LiPo bread board power supply
LiPo breadboard power supply

Key Components

The complete BOM is available at the GitHub repository.

  • JST connector
    This connector connects directly to the LiPo battery.
  • 3.3V regulator, AP2210K
    3.3V logic is getting increasingly popular among electronics hobbyists and engineers. Also, boosting 3.7V of a LiPo battery to 5V can induce quite a bit of switching noise on the power supply. Linearly converting 3.7V to 3.3V is the best way to avoid this problem.
  • Battery Charger, MCP73831T
    This power supply has a charger built into the board so you can charge the battery without removing it from the power supply.
  • Voltage Selection Jumper
    The voltage selection headers are 3 pin male headers and they are labeled as 3.3V (or VReg) and VRAW (or LiPo). Connect the center pin to 3.3V to get power from the regulator. Connect the center pin to VRAW to get power directly from the LiPo battery.
  • DPDT Switch
    This switch lets you power down the board without removing the battery.
  • LED indicators
    LEDs are used to indicate the current status of the board.

Details

This board breaks out the LiPo battery to the breadboard power rails on both sides. It has a DPDT switch to power down the board. The AP2210K IC has an ENABLE pin which is pulled down to the ground using the DPDT switch in order to enter the low power mode. In low power mode, the regulator and all the LEDs get disabled and draws almost no current from the LiPo. More about the AP2210K regulator IC is on this datasheet.

LiPo breadboard power supply schematic
LiPo breadboard power supply schematic

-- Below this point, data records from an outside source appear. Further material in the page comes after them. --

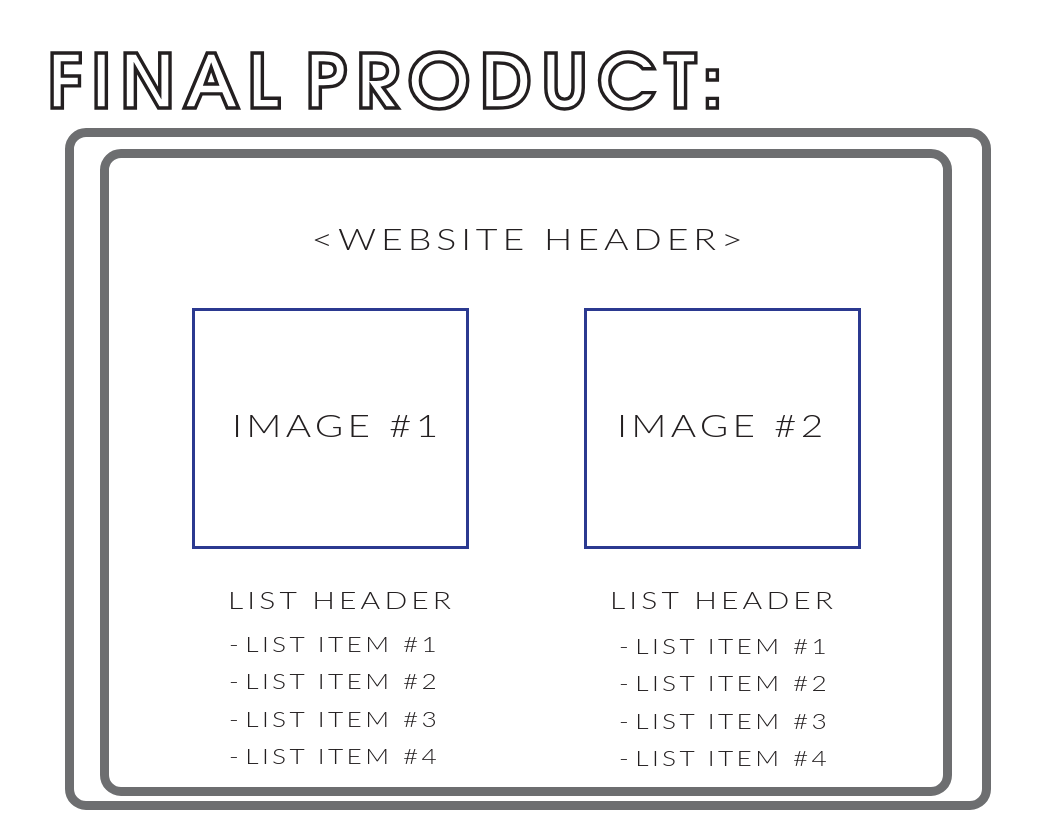
<!DOCTYPE html>
<html lang="en">
<head>
<meta charset="utf-8">
<title>Final Product</title>
<style>
:root {
  --paper: #ffffff;
  --ink: #231f20;
  --frame: #6d6e70;
  --image-border: #2b3990;
  --stretch: scaleX(1.25);
}
* { box-sizing: border-box; margin: 0; padding: 0; }
html, body { width: 1056px; height: 816px; overflow: hidden; }
body {
  background: var(--paper);
  color: var(--ink);
  font-family: Lato, "Open Sans", sans-serif;
  font-weight: 300;
  text-transform: uppercase;
  white-space: nowrap;
}
.board { width: 1056px; height: 816px; display: flex; flex-direction: column; }
.title { height: 128px; flex: none; }
.title svg { display: block; }
.title text {
  font: 700 75px "TeX Gyre Adventor", sans-serif;
  fill: none;
  stroke: var(--ink);
  stroke-width: 3.4px;
}
.screen {
  width: 926px; height: 682px; flex: none;
  margin-left: 65px;
  padding: 12px 30px 5px 26px;
  border: 9px solid var(--frame);
  border-radius: 21px;
}
.page {
  width: 852px; height: 647px;
  border: 9px solid var(--frame);
  border-radius: 21px;
  padding-top: 60px;
}
.site-header {
  height: 40px;
  padding-left: 6px;
  font-size: 30px; line-height: 40px; font-weight: 300;
  letter-spacing: 3.9px;
  display: flex; justify-content: center;
}
.site-header span, .image-label { transform: var(--stretch); }
.columns { display: flex; gap: 115px; padding: 50px 0 0 83px; }
.column { width: 277px; }
.image-slot {
  height: 241px;
  border: 3px solid var(--image-border);
  display: flex; align-items: center; justify-content: center;
}
.image-label {
  font-size: 31px; line-height: 40px;
  letter-spacing: 3.4px;
  position: relative; top: -4px; left: 7px;
}
.second .image-label { left: 0; }
.list-header {
  margin: 36px 0 0 36px;
  width: 180px; height: 30px;
  font-size: 24px; line-height: 30px; font-weight: 300;
  letter-spacing: 3.3px;
  transform: var(--stretch); transform-origin: left;
}
.second .list-header { margin-left: 26px; }
.items {
  list-style: none;
  margin: 10px 0 0 37px;
  width: 180px;
  font-size: 21px; line-height: 37.3px;
  letter-spacing: 2.7px;
  transform: var(--stretch); transform-origin: left;
}
.second .items { margin: 12px 0 0 35px; }
.items li { display: flex; }
.items li::before { content: "-"; width: 13px; flex: none; }
</style>
</head>
<body>
<main class="board">
  <h1 class="title">
    <svg width="1056" height="128" viewBox="0 0 1056 128">
      <text x="47" y="108" textLength="233">FINAL</text>
      <text x="305" y="108" textLength="418">PRODUCT:</text>
    </svg>
  </h1>
  <section class="screen">
    <div class="page">
      <h2 class="site-header"><span>&lt;Website Header&gt;</span></h2>
      <div class="columns">
        <article class="column first">
          <div class="image-slot"><span class="image-label">Image #1</span></div>
          <h3 class="list-header">List Header</h3>
          <ul class="items">
            <li>List Item #1</li>
            <li>List Item #2</li>
            <li>List Item #3</li>
            <li>List Item #4</li>
          </ul>
        </article>
        <article class="column second">
          <div class="image-slot"><span class="image-label">Image #2</span></div>
          <h3 class="list-header">List Header</h3>
          <ul class="items">
            <li>List Item #1</li>
            <li>List Item #2</li>
            <li>List Item #3</li>
            <li>List Item #4</li>
          </ul>
        </article>
      </div>
    </div>
  </section>
</main>
</body>
</html>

Another great feature of this breadboard power supply as mentioned earlier is, it incorporates an MCP73831T LiPo battery charger IC. It is a widely used PMIC (power management integrated circuit) for charging LiPo batteries. The LiPo battery should be connected to pin 3 (VBAT) and 5V should be applied to pin 4 (VDD).

The chip starts charging as soon as it detects 5V input and stops charging when the battery is full. Charging current is limited to USB standard i.e. 100mA by connecting a 10.2K resistor between pin 5 (PROG) and ground. So, it’s completely safe to charge the battery from your laptops USB port. Other host microcontrollers can check the battery status using pin 1 (status pin) of MCP73831T.

Keysight Technologies’ E36300 series bench power supplies

Martin Rowe @ edn.com presents the new Keysight E36300 bench power supply with triple output and some great features.

Keysight Technologies’ E36300 series of bench power supplies provide three outputs with power of 80 W or 160 W with line/load regulation of 0.01%. Front-panel buttons let you turn any output on or off and you can configure each output with 2-wire local sensing or 4-wire remote sensing. The 4-wire sensing removes losses caused by IR drops in your power-delivery wires.

Keysight Technologies’ E36300 series bench power supplies – [Link]

Linear Lab Power Supply with digital meter

@ instructables.com build a nice power supply for his lab. He writes:

From my point of view one of the best ways to get started in electronics is to build your own laboratory power supply. In this instructable I have tried to collect all the necessary steps so that anyone can construct his own.

All the parts of the assembly are directly orderable in digikey, ebay, amazon or aliexpress except the meter circuit. I made a custom meter circuit shield for Arduino able to measure up to 36V – 4A, with a resolution of 10mV – 1mA that can be used for other projects also.

Linear Lab Power Supply with digital meter – [Link]